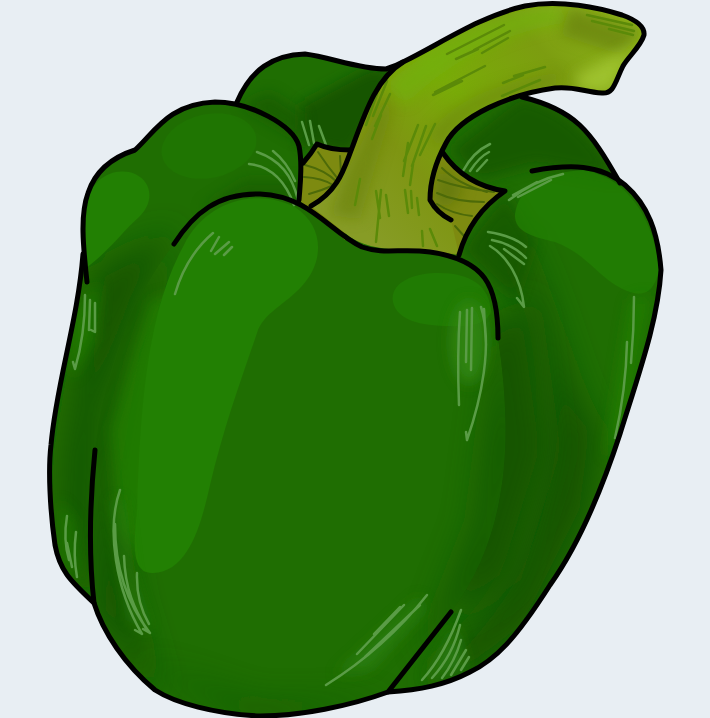
<!DOCTYPE html>
<html lang="en">
<head>
<meta charset="utf-8">
<title>Green bell pepper</title>
<style>
:root {
  --sky: #e8eef3;
  --ink: #000;
  --skin: #1f6e02;
  --skin-light: #228003;
  --skin-dark: #175400;
  --shine: #5a9c46;
  --calyx: #7d8a10;
  --stem-mark: #5b8a08;
}
html, body { margin: 0; background: var(--sky); overflow: hidden; }
.pepper { display: block; width: 710px; height: 718px; background: var(--sky); }
.skin { fill: var(--skin); }
.light { fill: var(--skin-light); }
.dark { fill: var(--skin-dark); }
.outline { fill: none; stroke: var(--ink); stroke-width: 5; stroke-linecap: round; stroke-linejoin: round; }
.shine { fill: none; stroke: var(--shine); stroke-width: 2.5; stroke-linecap: round; stroke-linejoin: round; }
.stem-marks { fill: none; stroke: var(--stem-mark); stroke-width: 2.5; stroke-linecap: round; }
.calyx { fill: var(--calyx); }
.calyx-veins { fill: none; stroke: #4d6a08; stroke-width: 2; stroke-linecap: round; }
</style>
</head>
<body>
<svg class="pepper" viewBox="0 0 710 718" role="img" aria-label="Green bell pepper with a curved stem">
  <defs>
    <linearGradient id="stem-tone" gradientUnits="userSpaceOnUse" x1="620" y1="30" x2="380" y2="250">
      <stop offset="0" stop-color="#8fb61c"/>
      <stop offset=".22" stop-color="#7c9d10"/>
      <stop offset=".5" stop-color="#79ab08"/>
      <stop offset=".75" stop-color="#7e9512"/>
      <stop offset="1" stop-color="#879c26"/>
    </linearGradient>
    <filter id="soft" x="-50%" y="-50%" width="200%" height="200%"><feGaussianBlur stdDeviation="7"/></filter>
    <filter id="softer" x="-50%" y="-50%" width="200%" height="200%"><feGaussianBlur stdDeviation="16"/></filter>
    <path id="body-shape" d="M83 250C82 225 82 210 88 193C95 172 110 158 135 150C155 132 168 104 215 102Q228 102 237 102C251 70 272 55 305 54C330 57 358 69 386 69L440 90L522 97C575 110 590 130 620 183C645 200 658 232 661 270C658 320 640 370 620 434C600 495 575 550 550 585C515 640 495 660 470 672C445 685 420 690 388 692C350 706 300 716 260 716C215 714 175 703 155 690C125 665 103 632 94 603C72 582 60 572 55 545C50 510 48 470 51 445C56 385 78 320 83 250Z"/>
    <path id="front-shape" d="M174 244C194 213 218 193 260 194C310 196 330 232 362 247C385 255 400 248 430 252C485 260 498 285 498 338C515 450 505 540 451 612L388 692C350 706 300 716 260 716C215 714 175 703 155 690C125 665 103 632 94 603C88 550 91 490 95 450C105 370 130 300 174 244Z"/>
    <path id="stem-shape" d="M311 206C340 190 345 165 352 148C366 110 377 78 403 62C440 44 480 16 525 6C560 -1 600 8 622 15C636 20 645 26 644 35C641 46 628 57 623 66C615 82 614 94 602 93C584 92 575 86 555 88C510 94 460 116 446 143C434 165 430 185 430 200Q437 213 451 220L459 255Q440 250 400 249Q370 250 350 237Z"/>
    <clipPath id="body-clip"><use href="#body-shape"/></clipPath>
    <clipPath id="front-clip"><use href="#front-shape"/></clipPath>
    <clipPath id="stem-clip"><use href="#stem-shape"/></clipPath>
  </defs>

  <g id="body" clip-path="url(#body-clip)">
    <use href="#body-shape" class="skin"/>
    <g id="back-lobes">
      <path class="dark" filter="url(#soft)" d="M300 105L375 65L400 80L350 155L300 145Z"/>
      <path class="dark" filter="url(#soft)" d="M520 95C570 105 600 140 620 180L535 165L480 180L450 150Z" opacity=".75"/>
      <path class="dark" filter="url(#soft)" d="M240 105L300 140L304 115L270 92Z" opacity=".6"/>
    </g>
    <g id="side-lobes">
      <path class="dark" filter="url(#softer)" d="M500 250C535 290 555 370 545 450C530 550 500 610 435 660L440 700L530 630L590 510L600 430C570 400 560 320 520 240Z"/>
      <path class="dark" filter="url(#softer)" d="M475 340L530 300L550 450L510 580L450 620Z"/>
      <path class="dark" filter="url(#soft)" d="M460 250L505 192L535 240L515 300Z" opacity=".7"/>
      <path class="dark" filter="url(#softer)" d="M95 270L175 230L140 300L100 410L90 600L60 560L65 450Z"/>
      <path class="dark" filter="url(#soft)" d="M200 208L245 180L298 180L298 205Z" opacity=".5"/>
      <path class="light" d="M515 214C520 185 545 172 585 170C632 180 655 225 659 270Q653 300 630 292C600 282 590 255 555 242C530 236 514 231 515 214Z" opacity=".75"/>
      <path class="light" d="M86 210C88 178 115 166 135 174C154 183 153 204 139 217C122 232 110 250 86 268Z"/>
      <ellipse class="light" cx="209" cy="146" rx="48" ry="32" transform="rotate(-12 209 146)" opacity=".35"/>
      <path class="light" filter="url(#soft)" d="M630 300L650 295L625 430L605 460Z" opacity=".8"/>
      <path class="light" filter="url(#soft)" d="M70 320L100 280L95 340L72 380Z" opacity=".7"/>
      <path class="light" filter="url(#soft)" d="M58 500L75 520L80 580L60 560Z" opacity=".6"/>
    </g>
    <g id="front-lobe" clip-path="url(#front-clip)">
      <use href="#front-shape" class="skin"/>
      <path class="dark" filter="url(#softer)" d="M174 244L120 300L85 450L92 610L160 700L130 600L108 480L130 350Z"/>
      <path class="dark" filter="url(#softer)" d="M498 300L520 440L490 580L420 660L475 520L490 400Z" opacity=".8"/>
      <path class="dark" filter="url(#softer)" d="M130 660L260 720L400 700L260 705Z" opacity=".8"/>
      <path class="light" filter="url(#soft)" d="M150 300L190 290L140 560L120 530L110 430Z" opacity=".7"/>
      <path class="light" d="M184 245C205 202 255 187 295 207C325 227 324 262 302 286C286 304 263 313 257 333C239 385 223 430 210 485C202 520 190 572 153 573C130 574 134 540 137 510C140 420 145 315 184 245Z"/>
      <path class="light" d="M393 302C390 284 410 274 435 273C469 272 490 285 491 312Q485 328 450 326C420 326 397 320 393 302Z" opacity=".7"/>
      <ellipse cx="469" cy="342" rx="18" ry="42" fill="#348a17" filter="url(#soft)" opacity=".8"/>
      <path fill="#2d8312" filter="url(#soft)" d="M335 675L420 596L425 610L370 670Z" opacity=".7"/>
      <path fill="#2d8312" filter="url(#soft)" d="M112 500L122 500L130 570L150 630L130 620Z" opacity=".6"/>
    </g>
    <path fill="#2d8312" filter="url(#soft)" d="M425 680L455 625L468 668Z" opacity=".7"/>
  </g>

  <g id="calyx-leaves">
    <path class="calyx" d="M299 200Q304 180 303 163Q311 154 317 144Q330 150 353 150L345 240Z"/>
    <path class="calyx" d="M443 153Q465 185 505 191Q470 215 459 255L420 250L425 185Z"/>
    <path fill="#5d7508" filter="url(#soft)" d="M440 165L465 190L445 210L433 200Z" opacity=".7"/>
    <path class="calyx-veins" d="M305 165Q325 170 337 182M304 177Q322 178 333 185M309 194Q323 190 334 185M318 152Q328 167 338 179M340 156L341 174M442 168Q458 184 487 192M438 180Q460 188 494 192M437 193Q456 202 484 202M437 204Q452 214 472 216M455 226L464 236"/>
  </g>

  <g id="stem">
    <use href="#stem-shape" fill="url(#stem-tone)"/>
    <g clip-path="url(#stem-clip)">
      <path fill="#72b10a" filter="url(#soft)" d="M385 85C440 40 500 5 560 8L570 22C510 30 450 60 405 105Z" opacity=".7"/>
      <path fill="#667f08" filter="url(#soft)" d="M570 6L645 30L620 55L560 35Z" opacity=".7"/>
      <path fill="#a5c936" filter="url(#soft)" d="M575 75L632 48L610 92L580 92Z" opacity=".8"/>
      <path fill="#6d8408" filter="url(#soft)" d="M345 175L385 95L392 110L360 220L330 215Z" opacity=".7"/>
      <path fill="#6d8408" filter="url(#soft)" d="M555 88C500 96 455 120 440 150L428 135C455 95 510 80 560 72Z" opacity=".6"/>
      <path class="stem-marks" d="M447 54L504 25M474 50L510 31M482 53L508 38M456 59L478 49M435 92L485 66M433 95L462 81M514 76L545 67M503 83L523 75M502 96L540 80M587 15L632 25M592 21L634 31M609 29L633 35M387 81L373 116M390 94L375 126M377 94L366 125M381 115L372 139M418 125L404 161M426 126L412 166M435 124L420 155M408 143L403 176M413 164L410 185M360 179L355 205M376 191L380 218M381 190L376 242M386 195L389 216M405 190L408 213M411 191L412 208M417 198L419 215M422 231L423 246M430 229L437 246"/>
    </g>
  </g>

  <g id="shine-strokes" class="shine">
    <path d="M213 233C193 250 182 270 175 294M211 251L219 237M215 254L229 242M224 255L232 247"/>
    <path d="M249 164C270 166 285 180 294 205M257 152C280 160 292 175 298 200M273 151Q287 162 295 181M302 122L309 145M310 121L314 143M319 126L326 145"/>
    <path d="M460 312Q457 355 459 405M467 310L466 362M472 308L471 370M481 307C493 345 481 400 467 440L466 432M484 309L486 345"/>
    <path d="M488 232Q514 236 526 247M492 240Q513 244 526 258M490 246C507 256 521 278 524 307L517 298M504 249L524 264M463 171Q473 152 490 144M470 171Q479 157 489 152M477 171L487 160"/>
    <path d="M509 200Q535 180 563 174M513 195L537 182M518 197L551 180M634 297Q634 330 631 363M627 342Q626 390 615 438"/>
    <path d="M85 295Q85 335 75 369L73 362M90 300L89 330M95 303L95 332L91 330"/>
    <path d="M67 516Q63 540 69 560M76 532Q73 555 77 577M67 543L72 567"/>
    <path d="M120 490C106 530 116 590 142 634L135 630M115 524C115 570 128 605 150 633L143 629M124 556C125 590 135 610 147 630M137 573Q136 602 149 624"/>
    <path d="M427 595Q385 648 326 685M420 605L365 657M404 605L357 654M400 607L374 634"/>
    <path d="M461 610Q445 655 422 680M460 625Q453 655 432 678M461 640Q455 661 442 678M466 650L451 675M469 657L461 670"/>
  </g>

  <g id="contours" class="outline">
    <path d="M87 282C83 245 80 215 88 193C95 172 110 158 135 150C155 132 168 104 215 102C250 102 293 125 299 146C303 165 300 185 299 200"/>
    <path d="M237 102C251 70 272 55 305 54C330 57 358 69 386 69Q396 66 403 62"/>
    <path d="M522 97C575 110 590 130 620 183"/>
    <path d="M532 171C570 164 600 164 625 185C648 205 658 232 661 270C658 320 640 370 620 434C600 495 575 550 550 585C515 640 495 660 470 672C445 685 420 690 388 692"/>
    <path d="M83 254C78 320 56 385 51 445C48 470 50 510 55 545C60 572 72 582 94 603"/>
    <path d="M95 450C91 490 88 550 94 603C103 632 125 665 155 690C175 703 215 714 260 716C300 716 350 706 388 692L451 612"/>
    <path d="M174 244C194 213 218 193 260 194C310 196 330 232 362 247C385 255 400 248 430 252C485 260 498 285 498 338"/>
    <path d="M303 163Q311 154 317 144Q330 150 350 150M443 153Q465 185 505 191Q470 215 459 255"/>
    <path d="M311 206C340 190 345 165 352 148C366 110 377 78 403 62C440 44 480 16 525 6C560 -1 600 8 622 15C636 20 645 26 644 35C641 46 628 57 623 66C615 82 614 94 602 93C584 92 575 86 555 88C510 94 460 116 446 143C434 165 430 185 430 200Q437 213 451 220"/>
  </g>
</svg>
</body>
</html>
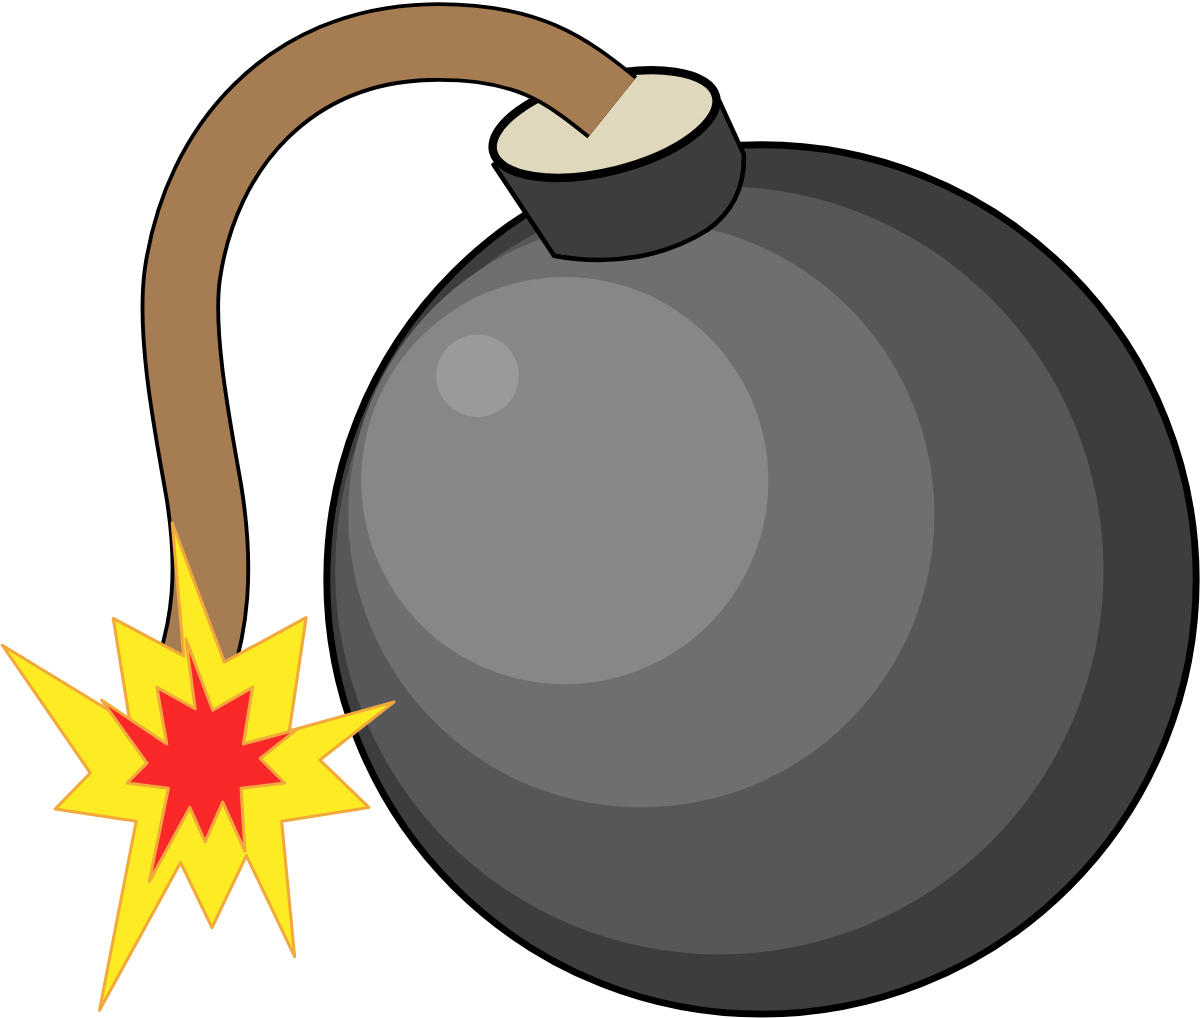
<!DOCTYPE html>
<html lang="en">
<head>
<meta charset="utf-8">
<title>Cartoon Bomb</title>
<style>
  :root {
    --bg: #ffffff;
    --outline: #000000;
    --shell-dark: #3d3d3d;
    --shell-mid: #575757;
    --shell-light: #6f6f6f;
    --shell-lighter: #878787;
    --shine: #9b9a9b;
    --cap-top: #dfd8bc;
    --fuse: #a67c52;
    --spark-yellow: #fdec24;
    --spark-red: #fa2828;
    --spark-edge: #f2a93b;
  }
  html, body {
    margin: 0;
    padding: 0;
    width: 1200px;
    height: 1018px;
    overflow: hidden;
    background: var(--bg);
  }
  .bomb-art { display: block; width: 1200px; height: 1018px; }
  .shell-outer { fill: var(--shell-dark); stroke: var(--outline); stroke-width: 9; }
  .shell-band-1 { fill: var(--shell-mid); }
  .shell-band-2 { fill: var(--shell-light); }
  .shell-band-3 { fill: var(--shell-lighter); }
  .shell-shine { fill: var(--shine); }
  .cap-body { fill: var(--shell-dark); stroke: var(--outline); stroke-width: 6; stroke-linejoin: round; }
  .cap-top { fill: var(--cap-top); stroke: var(--outline); stroke-width: 11; }
  .fuse-outline { fill: none; stroke: var(--outline); stroke-width: 104; stroke-linecap: butt; }
  .fuse-core { fill: none; stroke: var(--fuse); stroke-width: 94; stroke-linecap: butt; }
  .spark-outer { fill: var(--spark-yellow); stroke: var(--spark-edge); stroke-width: 4; stroke-linejoin: round; }
  .spark-inner { fill: var(--spark-red); stroke: var(--spark-edge); stroke-width: 4; stroke-linejoin: round; }
</style>
</head>
<body>
<svg class="bomb-art" viewBox="0 0 1568 1330" xmlns="http://www.w3.org/2000/svg" role="img" aria-label="Cartoon bomb with a lit fuse">
  <g class="bomb-shell">
    <circle class="shell-outer" cx="995" cy="757" r="568"/>
    <circle class="shell-band-1" cx="940" cy="745" r="502"/>
    <circle class="shell-band-2" cx="838" cy="672" r="383"/>
    <circle class="shell-band-3" cx="738" cy="628" r="266"/>
    <circle class="shell-shine" cx="624" cy="491" r="54"/>
  </g>
  <g class="bomb-cap">
    <path class="cap-body" d="M645,215 L724,334 C800,348 870,335 925,300 C960,275 973,240 972,202 L940,132 Z"/>
    <ellipse class="cap-top" cx="790" cy="162" rx="150" ry="62" transform="rotate(-14 790 162)"/>
  </g>
  <g class="fuse">
    <path class="fuse-outline" d="M800,140 C740,92 690,52 560,55 C380,60 262,190 238,360 C228,440 252,560 266,640 C284,750 272,820 255,872"/>
    <path class="fuse-core" d="M800,140 C740,92 690,52 560,55 C380,60 262,190 238,360 C228,440 252,560 266,640 C284,750 272,820 255,872"/>
  </g>
  <g class="spark">
    <polygon class="spark-outer" points="225,683 293,865 400,807 378,955 515,917 418,993 482,1055 368,1073 385,1250 322,1118 277,1212 236,1127 130,1320 178,1073 72,1057 118,1010 3,843 170,945 148,808 240,857"/>
    <polygon class="spark-inner" points="243,835 278,928 330,898 318,972 388,953 340,991 372,1023 315,1030 320,1112 291,1048 268,1100 248,1055 195,1152 220,1030 166,1023 192,997 133,915 218,972 205,898 255,926"/>
  </g>
</svg>
</body>
</html>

* WHAT IS REQUIRED: Return the span of lines in the data above that opens at the line with "250C535 290 555" and closes at the line with "214C520 185 545", exactly, ends included, nothing else.

* OUTPUT:
      <path class="dark" filter="url(#softer)" d="M500 250C535 290 555 370 545 450C530 550 500 610 435 660L440 700L530 630L590 510L600 430C570 400 560 320 520 240Z"/>
      <path class="dark" filter="url(#softer)" d="M475 340L530 300L550 450L510 580L450 620Z"/>
      <path class="dark" filter="url(#soft)" d="M460 250L505 192L535 240L515 300Z" opacity=".7"/>
      <path class="dark" filter="url(#softer)" d="M95 270L175 230L140 300L100 410L90 600L60 560L65 450Z"/>
      <path class="dark" filter="url(#soft)" d="M200 208L245 180L298 180L298 205Z" opacity=".5"/>
      <path class="light" d="M515 214C520 185 545 172 585 170C632 180 655 225 659 270Q653 300 630 292C600 282 590 255 555 242C530 236 514 231 515 214Z" opacity=".75"/>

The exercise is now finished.